Stored data:
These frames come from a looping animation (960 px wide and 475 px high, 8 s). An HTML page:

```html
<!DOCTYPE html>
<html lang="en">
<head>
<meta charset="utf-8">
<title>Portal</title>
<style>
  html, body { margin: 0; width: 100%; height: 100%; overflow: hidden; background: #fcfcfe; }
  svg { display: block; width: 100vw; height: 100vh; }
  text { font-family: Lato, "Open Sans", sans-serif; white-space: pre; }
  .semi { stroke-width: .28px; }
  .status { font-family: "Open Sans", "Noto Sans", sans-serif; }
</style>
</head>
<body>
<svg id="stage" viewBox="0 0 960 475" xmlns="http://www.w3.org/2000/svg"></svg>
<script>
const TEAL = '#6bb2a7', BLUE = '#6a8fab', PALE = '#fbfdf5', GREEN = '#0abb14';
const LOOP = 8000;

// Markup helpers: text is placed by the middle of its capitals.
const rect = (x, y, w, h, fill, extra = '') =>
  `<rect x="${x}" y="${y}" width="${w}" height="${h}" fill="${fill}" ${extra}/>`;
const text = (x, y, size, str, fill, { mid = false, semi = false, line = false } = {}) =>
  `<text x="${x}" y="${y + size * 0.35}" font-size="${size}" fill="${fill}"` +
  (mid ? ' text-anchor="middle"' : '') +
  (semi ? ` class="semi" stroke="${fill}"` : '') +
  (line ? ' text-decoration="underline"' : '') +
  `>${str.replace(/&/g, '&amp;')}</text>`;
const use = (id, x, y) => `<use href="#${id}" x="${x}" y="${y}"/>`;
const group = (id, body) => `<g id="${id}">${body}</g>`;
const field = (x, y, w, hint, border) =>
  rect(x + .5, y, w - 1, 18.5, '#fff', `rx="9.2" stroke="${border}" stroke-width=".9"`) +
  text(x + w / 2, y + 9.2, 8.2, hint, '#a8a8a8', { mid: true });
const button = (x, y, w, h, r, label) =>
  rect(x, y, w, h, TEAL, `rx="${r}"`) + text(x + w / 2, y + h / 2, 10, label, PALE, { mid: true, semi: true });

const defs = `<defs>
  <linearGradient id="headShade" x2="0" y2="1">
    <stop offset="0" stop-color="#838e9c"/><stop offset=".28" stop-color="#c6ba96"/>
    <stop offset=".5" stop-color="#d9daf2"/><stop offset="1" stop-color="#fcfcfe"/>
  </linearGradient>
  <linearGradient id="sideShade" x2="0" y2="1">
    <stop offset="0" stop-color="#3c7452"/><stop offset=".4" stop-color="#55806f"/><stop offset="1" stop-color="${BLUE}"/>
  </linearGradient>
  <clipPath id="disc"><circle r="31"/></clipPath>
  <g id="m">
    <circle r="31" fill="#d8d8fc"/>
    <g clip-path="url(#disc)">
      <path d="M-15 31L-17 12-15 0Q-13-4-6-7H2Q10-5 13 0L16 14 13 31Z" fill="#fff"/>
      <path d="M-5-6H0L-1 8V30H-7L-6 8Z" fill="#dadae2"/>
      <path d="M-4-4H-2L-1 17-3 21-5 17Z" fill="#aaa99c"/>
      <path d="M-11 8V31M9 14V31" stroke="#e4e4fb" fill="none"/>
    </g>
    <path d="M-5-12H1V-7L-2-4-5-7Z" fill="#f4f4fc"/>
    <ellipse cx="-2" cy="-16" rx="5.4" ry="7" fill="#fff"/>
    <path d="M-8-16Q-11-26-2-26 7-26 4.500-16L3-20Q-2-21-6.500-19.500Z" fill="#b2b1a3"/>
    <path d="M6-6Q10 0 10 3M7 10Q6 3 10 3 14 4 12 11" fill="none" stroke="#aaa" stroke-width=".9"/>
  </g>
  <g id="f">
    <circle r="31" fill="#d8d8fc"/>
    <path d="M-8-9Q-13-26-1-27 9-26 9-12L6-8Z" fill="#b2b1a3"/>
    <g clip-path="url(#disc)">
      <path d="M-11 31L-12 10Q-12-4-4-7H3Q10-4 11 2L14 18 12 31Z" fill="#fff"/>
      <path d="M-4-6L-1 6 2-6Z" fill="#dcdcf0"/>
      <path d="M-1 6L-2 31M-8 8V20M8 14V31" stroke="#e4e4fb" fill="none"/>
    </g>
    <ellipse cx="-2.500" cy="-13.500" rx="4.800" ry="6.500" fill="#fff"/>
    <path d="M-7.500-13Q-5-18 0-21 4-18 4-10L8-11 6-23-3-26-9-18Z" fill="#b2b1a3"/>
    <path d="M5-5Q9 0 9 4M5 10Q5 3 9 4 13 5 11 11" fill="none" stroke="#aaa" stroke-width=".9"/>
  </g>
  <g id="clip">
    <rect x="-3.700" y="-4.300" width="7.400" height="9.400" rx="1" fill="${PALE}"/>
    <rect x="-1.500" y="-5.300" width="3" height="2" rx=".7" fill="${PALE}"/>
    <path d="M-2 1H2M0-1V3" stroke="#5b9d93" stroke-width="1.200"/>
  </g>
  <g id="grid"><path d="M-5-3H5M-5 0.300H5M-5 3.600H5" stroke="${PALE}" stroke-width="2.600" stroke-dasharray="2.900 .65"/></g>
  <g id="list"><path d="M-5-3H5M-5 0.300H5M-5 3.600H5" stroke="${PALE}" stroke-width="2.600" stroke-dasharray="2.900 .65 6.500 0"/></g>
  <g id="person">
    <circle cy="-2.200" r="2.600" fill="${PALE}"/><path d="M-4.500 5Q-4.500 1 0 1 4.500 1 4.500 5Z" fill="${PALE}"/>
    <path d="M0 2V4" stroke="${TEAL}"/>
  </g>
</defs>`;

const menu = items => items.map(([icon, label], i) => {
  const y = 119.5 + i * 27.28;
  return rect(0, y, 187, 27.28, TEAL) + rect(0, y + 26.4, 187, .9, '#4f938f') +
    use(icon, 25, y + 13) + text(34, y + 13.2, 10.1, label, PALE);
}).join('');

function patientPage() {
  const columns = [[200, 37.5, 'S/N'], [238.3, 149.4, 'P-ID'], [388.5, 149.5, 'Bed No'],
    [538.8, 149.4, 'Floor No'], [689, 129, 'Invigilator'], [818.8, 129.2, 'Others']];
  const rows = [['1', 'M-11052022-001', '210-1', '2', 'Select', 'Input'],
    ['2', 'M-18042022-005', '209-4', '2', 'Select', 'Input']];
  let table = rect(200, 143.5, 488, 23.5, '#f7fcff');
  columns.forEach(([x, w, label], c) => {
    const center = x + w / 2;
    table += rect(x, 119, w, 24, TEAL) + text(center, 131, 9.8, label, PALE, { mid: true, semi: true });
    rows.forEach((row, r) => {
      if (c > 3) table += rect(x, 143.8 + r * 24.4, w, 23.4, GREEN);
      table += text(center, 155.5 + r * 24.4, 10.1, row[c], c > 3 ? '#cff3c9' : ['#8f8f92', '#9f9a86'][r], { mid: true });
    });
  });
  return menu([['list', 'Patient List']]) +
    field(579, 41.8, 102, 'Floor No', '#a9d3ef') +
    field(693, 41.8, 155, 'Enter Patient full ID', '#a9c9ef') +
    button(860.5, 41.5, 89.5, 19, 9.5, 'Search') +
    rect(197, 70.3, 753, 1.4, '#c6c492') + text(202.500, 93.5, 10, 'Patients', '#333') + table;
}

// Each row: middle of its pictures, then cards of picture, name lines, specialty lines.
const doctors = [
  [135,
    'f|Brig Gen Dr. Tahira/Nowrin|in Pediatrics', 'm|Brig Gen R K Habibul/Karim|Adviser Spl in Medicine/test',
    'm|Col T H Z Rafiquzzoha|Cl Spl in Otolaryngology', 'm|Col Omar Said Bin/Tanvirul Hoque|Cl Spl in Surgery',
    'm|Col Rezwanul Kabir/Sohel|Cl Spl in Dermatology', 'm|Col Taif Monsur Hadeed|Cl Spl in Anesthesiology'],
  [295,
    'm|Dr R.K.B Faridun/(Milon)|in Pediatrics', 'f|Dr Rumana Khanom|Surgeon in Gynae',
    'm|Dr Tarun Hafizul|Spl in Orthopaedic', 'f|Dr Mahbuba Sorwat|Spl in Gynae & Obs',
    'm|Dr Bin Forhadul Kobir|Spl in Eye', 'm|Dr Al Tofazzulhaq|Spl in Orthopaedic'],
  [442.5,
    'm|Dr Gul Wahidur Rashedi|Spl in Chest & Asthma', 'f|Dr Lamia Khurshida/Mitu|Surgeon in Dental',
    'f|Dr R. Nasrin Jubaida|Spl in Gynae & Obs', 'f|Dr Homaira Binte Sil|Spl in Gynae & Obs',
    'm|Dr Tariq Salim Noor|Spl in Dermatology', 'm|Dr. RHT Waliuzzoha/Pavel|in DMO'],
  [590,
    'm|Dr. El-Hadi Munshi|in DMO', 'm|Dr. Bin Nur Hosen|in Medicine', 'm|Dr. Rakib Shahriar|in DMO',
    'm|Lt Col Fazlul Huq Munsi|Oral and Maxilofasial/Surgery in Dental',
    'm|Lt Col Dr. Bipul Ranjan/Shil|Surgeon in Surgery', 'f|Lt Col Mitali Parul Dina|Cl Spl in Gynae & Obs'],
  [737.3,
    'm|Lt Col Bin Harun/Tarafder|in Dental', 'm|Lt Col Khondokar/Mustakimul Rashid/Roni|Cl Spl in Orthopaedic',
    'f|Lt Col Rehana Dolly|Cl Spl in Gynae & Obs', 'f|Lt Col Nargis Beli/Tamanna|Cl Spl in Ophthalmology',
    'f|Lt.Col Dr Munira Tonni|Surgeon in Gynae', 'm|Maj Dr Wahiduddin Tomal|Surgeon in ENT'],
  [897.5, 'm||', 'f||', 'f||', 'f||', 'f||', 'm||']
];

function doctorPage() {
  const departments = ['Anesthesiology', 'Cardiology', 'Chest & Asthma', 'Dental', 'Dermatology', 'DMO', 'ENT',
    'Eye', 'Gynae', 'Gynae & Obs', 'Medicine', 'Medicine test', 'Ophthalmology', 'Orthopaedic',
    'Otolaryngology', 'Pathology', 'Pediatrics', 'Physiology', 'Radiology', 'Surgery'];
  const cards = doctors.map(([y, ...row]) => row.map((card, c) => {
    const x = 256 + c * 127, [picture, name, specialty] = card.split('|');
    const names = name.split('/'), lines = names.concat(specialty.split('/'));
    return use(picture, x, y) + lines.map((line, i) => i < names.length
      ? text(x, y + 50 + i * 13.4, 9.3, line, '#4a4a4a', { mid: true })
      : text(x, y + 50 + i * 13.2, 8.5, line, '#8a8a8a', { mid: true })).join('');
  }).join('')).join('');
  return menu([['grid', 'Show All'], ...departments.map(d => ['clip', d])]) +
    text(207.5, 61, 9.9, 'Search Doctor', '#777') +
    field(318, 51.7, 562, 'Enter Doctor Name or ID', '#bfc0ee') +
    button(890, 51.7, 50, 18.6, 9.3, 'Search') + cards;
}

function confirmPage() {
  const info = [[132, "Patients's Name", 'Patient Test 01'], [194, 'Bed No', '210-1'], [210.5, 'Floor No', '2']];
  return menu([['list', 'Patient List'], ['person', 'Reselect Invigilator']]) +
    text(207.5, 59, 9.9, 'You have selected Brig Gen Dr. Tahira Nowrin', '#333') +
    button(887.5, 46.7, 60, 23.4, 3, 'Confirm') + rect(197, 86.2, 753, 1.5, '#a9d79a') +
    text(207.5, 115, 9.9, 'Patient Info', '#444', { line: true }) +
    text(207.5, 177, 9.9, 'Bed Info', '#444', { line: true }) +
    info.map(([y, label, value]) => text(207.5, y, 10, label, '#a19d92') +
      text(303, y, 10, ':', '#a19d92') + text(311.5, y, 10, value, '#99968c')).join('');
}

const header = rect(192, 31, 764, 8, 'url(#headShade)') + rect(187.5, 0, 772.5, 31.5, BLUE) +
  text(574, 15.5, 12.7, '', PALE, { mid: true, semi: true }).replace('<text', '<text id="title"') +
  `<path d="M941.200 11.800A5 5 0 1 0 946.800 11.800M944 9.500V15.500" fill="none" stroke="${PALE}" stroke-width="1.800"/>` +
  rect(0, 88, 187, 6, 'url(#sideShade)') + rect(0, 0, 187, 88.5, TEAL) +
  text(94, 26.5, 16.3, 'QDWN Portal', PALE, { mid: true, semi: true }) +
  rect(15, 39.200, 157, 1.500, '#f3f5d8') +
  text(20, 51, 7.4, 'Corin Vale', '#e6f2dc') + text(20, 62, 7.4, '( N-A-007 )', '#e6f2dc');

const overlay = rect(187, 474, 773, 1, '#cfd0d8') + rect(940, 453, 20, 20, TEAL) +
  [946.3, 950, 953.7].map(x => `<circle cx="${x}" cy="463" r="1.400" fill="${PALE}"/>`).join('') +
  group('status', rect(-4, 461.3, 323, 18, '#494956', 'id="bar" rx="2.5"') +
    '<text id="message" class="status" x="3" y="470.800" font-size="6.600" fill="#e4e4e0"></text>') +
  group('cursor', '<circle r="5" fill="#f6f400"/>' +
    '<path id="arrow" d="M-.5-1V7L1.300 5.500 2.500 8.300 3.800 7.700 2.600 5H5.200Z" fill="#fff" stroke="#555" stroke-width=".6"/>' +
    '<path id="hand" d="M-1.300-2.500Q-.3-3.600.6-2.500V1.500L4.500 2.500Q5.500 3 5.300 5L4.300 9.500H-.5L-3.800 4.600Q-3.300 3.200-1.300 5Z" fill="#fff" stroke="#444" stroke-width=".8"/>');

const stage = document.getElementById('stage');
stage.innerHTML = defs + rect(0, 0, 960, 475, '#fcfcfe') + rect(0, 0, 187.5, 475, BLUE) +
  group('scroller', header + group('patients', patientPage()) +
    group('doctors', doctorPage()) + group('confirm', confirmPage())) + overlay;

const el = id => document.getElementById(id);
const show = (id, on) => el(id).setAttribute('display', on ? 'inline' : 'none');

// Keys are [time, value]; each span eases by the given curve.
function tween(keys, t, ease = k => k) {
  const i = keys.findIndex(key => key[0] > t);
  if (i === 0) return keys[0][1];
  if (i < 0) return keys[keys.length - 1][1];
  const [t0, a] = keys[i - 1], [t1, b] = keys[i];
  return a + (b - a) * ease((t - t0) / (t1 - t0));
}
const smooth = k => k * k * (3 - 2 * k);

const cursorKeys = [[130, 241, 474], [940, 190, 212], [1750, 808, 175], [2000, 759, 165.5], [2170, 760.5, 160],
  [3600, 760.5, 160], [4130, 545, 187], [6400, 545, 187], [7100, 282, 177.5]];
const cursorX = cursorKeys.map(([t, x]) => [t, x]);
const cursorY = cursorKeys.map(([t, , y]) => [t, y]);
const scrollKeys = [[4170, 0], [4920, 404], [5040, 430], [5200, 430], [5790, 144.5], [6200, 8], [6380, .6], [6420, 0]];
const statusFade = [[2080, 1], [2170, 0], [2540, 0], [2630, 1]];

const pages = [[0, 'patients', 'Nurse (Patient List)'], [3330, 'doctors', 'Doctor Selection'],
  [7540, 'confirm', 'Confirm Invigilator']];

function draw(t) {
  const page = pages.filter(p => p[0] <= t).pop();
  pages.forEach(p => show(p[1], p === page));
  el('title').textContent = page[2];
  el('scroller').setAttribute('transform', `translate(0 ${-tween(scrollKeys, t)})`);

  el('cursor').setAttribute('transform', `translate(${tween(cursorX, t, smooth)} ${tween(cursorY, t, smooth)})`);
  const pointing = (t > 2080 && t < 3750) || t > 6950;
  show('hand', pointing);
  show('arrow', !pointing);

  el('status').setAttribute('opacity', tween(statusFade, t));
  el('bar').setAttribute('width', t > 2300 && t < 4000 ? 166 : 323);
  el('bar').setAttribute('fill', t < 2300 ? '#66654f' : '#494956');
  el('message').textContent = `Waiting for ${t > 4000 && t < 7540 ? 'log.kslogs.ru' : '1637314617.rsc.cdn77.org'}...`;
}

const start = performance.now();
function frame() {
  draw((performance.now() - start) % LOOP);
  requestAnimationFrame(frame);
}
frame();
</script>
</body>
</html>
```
...
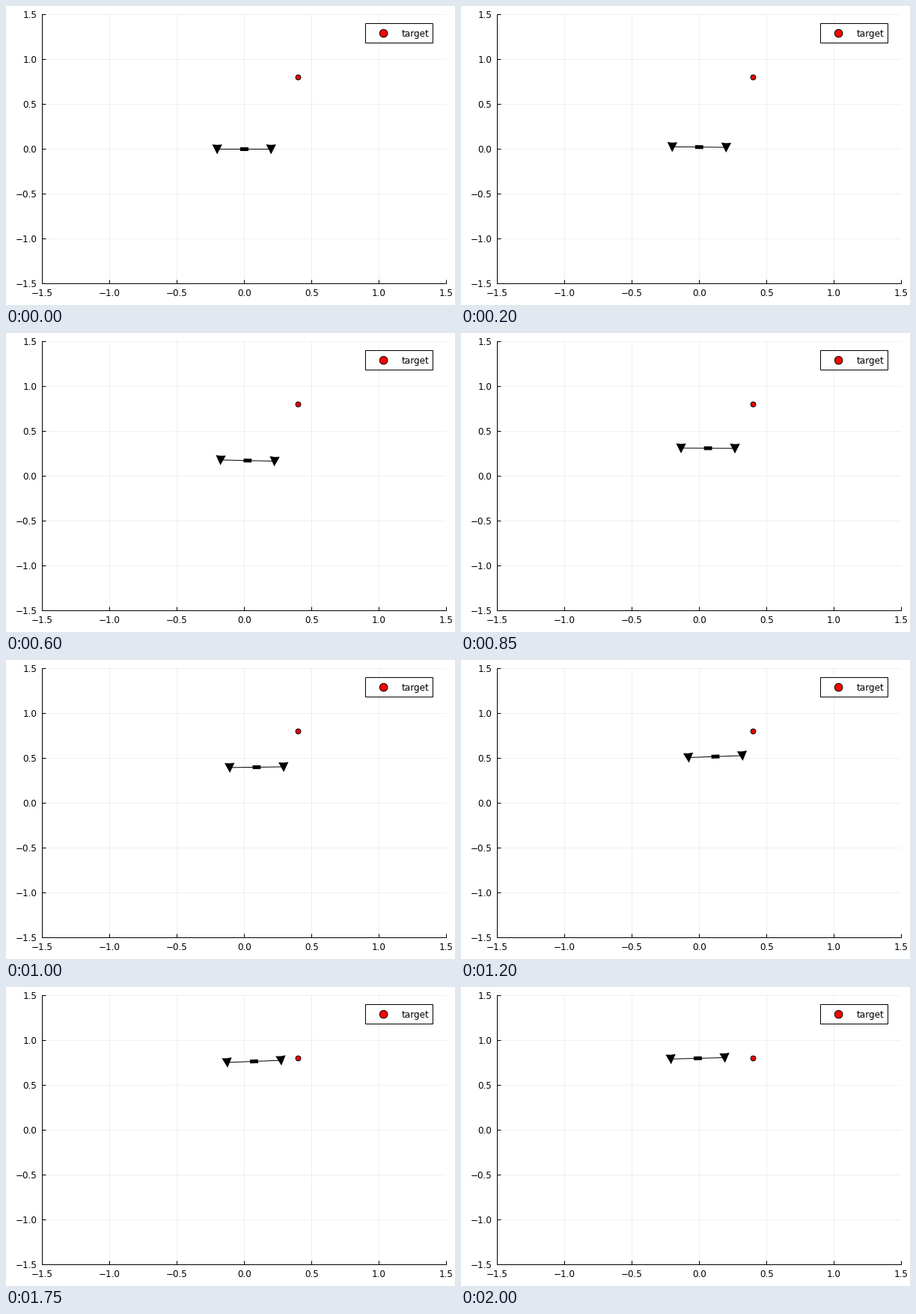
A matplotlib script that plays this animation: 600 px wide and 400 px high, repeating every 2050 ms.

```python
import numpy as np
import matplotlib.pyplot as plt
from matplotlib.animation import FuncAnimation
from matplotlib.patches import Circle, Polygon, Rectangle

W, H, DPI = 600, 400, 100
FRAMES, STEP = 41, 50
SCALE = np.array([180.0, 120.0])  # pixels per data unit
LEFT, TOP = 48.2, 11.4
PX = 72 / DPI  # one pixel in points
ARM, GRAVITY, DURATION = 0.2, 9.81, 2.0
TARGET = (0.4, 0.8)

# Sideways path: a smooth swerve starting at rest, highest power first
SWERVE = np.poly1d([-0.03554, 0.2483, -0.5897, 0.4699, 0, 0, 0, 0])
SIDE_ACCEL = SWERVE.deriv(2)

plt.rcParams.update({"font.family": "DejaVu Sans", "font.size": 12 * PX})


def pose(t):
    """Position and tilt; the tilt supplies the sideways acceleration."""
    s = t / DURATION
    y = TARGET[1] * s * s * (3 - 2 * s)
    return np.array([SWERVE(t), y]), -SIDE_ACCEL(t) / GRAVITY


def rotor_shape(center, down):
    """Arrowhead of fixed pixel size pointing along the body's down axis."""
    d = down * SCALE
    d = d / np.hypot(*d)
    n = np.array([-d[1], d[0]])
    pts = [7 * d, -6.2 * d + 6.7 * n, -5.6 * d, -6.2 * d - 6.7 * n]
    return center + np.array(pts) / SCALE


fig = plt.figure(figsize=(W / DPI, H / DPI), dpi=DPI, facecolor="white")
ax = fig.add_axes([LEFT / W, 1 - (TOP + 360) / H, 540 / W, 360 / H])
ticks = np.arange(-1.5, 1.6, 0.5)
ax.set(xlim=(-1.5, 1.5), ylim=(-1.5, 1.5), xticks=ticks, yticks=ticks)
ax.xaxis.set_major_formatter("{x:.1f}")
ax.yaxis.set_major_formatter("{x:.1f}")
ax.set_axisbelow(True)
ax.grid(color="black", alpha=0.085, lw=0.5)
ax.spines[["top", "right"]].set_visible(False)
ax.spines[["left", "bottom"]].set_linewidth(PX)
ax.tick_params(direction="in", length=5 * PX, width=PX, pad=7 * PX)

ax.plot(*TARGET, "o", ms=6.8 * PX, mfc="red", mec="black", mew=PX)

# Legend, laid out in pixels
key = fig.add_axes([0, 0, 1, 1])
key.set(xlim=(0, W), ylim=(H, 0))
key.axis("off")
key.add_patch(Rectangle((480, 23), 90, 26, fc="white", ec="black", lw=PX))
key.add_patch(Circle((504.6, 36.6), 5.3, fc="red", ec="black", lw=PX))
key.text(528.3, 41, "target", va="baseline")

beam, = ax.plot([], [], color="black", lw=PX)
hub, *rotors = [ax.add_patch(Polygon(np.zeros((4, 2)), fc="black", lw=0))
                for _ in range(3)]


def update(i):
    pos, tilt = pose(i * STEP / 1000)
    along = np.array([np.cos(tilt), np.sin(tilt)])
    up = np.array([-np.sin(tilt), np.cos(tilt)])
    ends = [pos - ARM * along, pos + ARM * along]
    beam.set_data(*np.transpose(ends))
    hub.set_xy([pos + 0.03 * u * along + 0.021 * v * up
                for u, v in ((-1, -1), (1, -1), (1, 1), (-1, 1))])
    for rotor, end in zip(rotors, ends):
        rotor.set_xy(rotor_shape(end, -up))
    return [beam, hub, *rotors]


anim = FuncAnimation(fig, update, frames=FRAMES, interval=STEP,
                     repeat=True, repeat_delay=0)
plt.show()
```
==
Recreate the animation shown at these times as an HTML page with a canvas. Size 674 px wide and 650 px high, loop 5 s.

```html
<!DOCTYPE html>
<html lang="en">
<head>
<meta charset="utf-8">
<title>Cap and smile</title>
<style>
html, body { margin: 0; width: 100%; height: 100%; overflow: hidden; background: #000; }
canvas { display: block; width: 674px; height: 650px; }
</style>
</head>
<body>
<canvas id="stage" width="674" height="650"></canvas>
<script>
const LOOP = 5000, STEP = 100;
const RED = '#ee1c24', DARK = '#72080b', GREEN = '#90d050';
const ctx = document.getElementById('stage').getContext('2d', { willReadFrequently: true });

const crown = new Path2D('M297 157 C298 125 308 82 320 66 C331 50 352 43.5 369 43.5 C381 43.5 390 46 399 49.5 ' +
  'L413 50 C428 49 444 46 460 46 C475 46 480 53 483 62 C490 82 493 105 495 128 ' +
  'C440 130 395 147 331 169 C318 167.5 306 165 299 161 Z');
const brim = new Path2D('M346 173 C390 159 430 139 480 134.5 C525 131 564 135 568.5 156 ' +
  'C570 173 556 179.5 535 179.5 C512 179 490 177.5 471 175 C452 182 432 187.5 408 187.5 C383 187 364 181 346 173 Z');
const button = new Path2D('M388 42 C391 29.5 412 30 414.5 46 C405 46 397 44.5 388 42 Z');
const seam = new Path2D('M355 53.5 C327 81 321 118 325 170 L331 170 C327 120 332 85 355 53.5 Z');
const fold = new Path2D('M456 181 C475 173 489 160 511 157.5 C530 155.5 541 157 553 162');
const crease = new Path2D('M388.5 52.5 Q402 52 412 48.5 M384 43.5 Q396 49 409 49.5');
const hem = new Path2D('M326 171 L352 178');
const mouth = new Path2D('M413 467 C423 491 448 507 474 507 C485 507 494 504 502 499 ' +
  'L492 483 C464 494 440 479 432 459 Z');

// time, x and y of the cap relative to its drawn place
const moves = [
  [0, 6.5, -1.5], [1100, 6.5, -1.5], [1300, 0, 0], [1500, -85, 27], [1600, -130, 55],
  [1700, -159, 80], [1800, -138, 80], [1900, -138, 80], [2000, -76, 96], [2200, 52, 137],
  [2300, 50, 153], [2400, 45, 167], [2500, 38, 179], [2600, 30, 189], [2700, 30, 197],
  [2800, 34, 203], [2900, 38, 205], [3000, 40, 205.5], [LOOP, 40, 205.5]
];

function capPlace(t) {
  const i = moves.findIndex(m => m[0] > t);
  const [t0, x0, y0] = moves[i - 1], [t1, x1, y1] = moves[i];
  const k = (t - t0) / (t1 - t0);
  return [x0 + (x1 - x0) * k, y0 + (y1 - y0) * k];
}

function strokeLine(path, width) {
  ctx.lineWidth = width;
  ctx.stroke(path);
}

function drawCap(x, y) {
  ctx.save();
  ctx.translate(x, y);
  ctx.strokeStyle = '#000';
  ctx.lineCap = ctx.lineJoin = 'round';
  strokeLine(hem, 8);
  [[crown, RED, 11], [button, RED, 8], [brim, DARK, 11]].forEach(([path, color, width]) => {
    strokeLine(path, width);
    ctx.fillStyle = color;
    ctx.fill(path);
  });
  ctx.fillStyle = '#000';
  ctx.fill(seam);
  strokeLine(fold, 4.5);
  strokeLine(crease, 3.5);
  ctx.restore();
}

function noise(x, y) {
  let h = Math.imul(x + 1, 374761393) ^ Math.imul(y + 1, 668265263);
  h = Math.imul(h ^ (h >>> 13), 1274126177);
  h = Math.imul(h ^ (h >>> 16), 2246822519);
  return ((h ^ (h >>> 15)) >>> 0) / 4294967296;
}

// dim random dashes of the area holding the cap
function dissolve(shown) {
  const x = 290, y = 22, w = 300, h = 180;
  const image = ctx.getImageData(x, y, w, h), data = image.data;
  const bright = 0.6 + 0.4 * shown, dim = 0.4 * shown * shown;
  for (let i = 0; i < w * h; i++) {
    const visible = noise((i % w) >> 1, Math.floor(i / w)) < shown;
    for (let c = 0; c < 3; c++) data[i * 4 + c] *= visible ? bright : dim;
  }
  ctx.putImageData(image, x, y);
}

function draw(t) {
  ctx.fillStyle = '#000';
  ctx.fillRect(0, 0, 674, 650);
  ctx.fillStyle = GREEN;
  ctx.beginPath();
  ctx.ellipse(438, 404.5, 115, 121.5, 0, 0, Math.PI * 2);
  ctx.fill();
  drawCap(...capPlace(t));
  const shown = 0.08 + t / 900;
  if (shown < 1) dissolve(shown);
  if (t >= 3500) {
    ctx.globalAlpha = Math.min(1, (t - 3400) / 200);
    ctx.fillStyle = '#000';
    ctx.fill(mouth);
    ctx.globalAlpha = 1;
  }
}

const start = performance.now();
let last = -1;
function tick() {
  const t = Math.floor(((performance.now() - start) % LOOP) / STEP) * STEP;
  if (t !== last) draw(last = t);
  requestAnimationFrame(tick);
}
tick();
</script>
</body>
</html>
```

• **Exercise details**: Where a line of the records above holds the word "stage", copy that line.

• **Answer box**:
<svg id="stage" viewBox="0 0 960 475" xmlns="http://www.w3.org/2000/svg"></svg>
const stage = document.getElementById('stage');
stage.innerHTML = defs + rect(0, 0, 960, 475, '#fcfcfe') + rect(0, 0, 187.5, 475, BLUE) +
<canvas id="stage" width="674" height="650"></canvas>
const ctx = document.getElementById('stage').getContext('2d', { willReadFrequently: true });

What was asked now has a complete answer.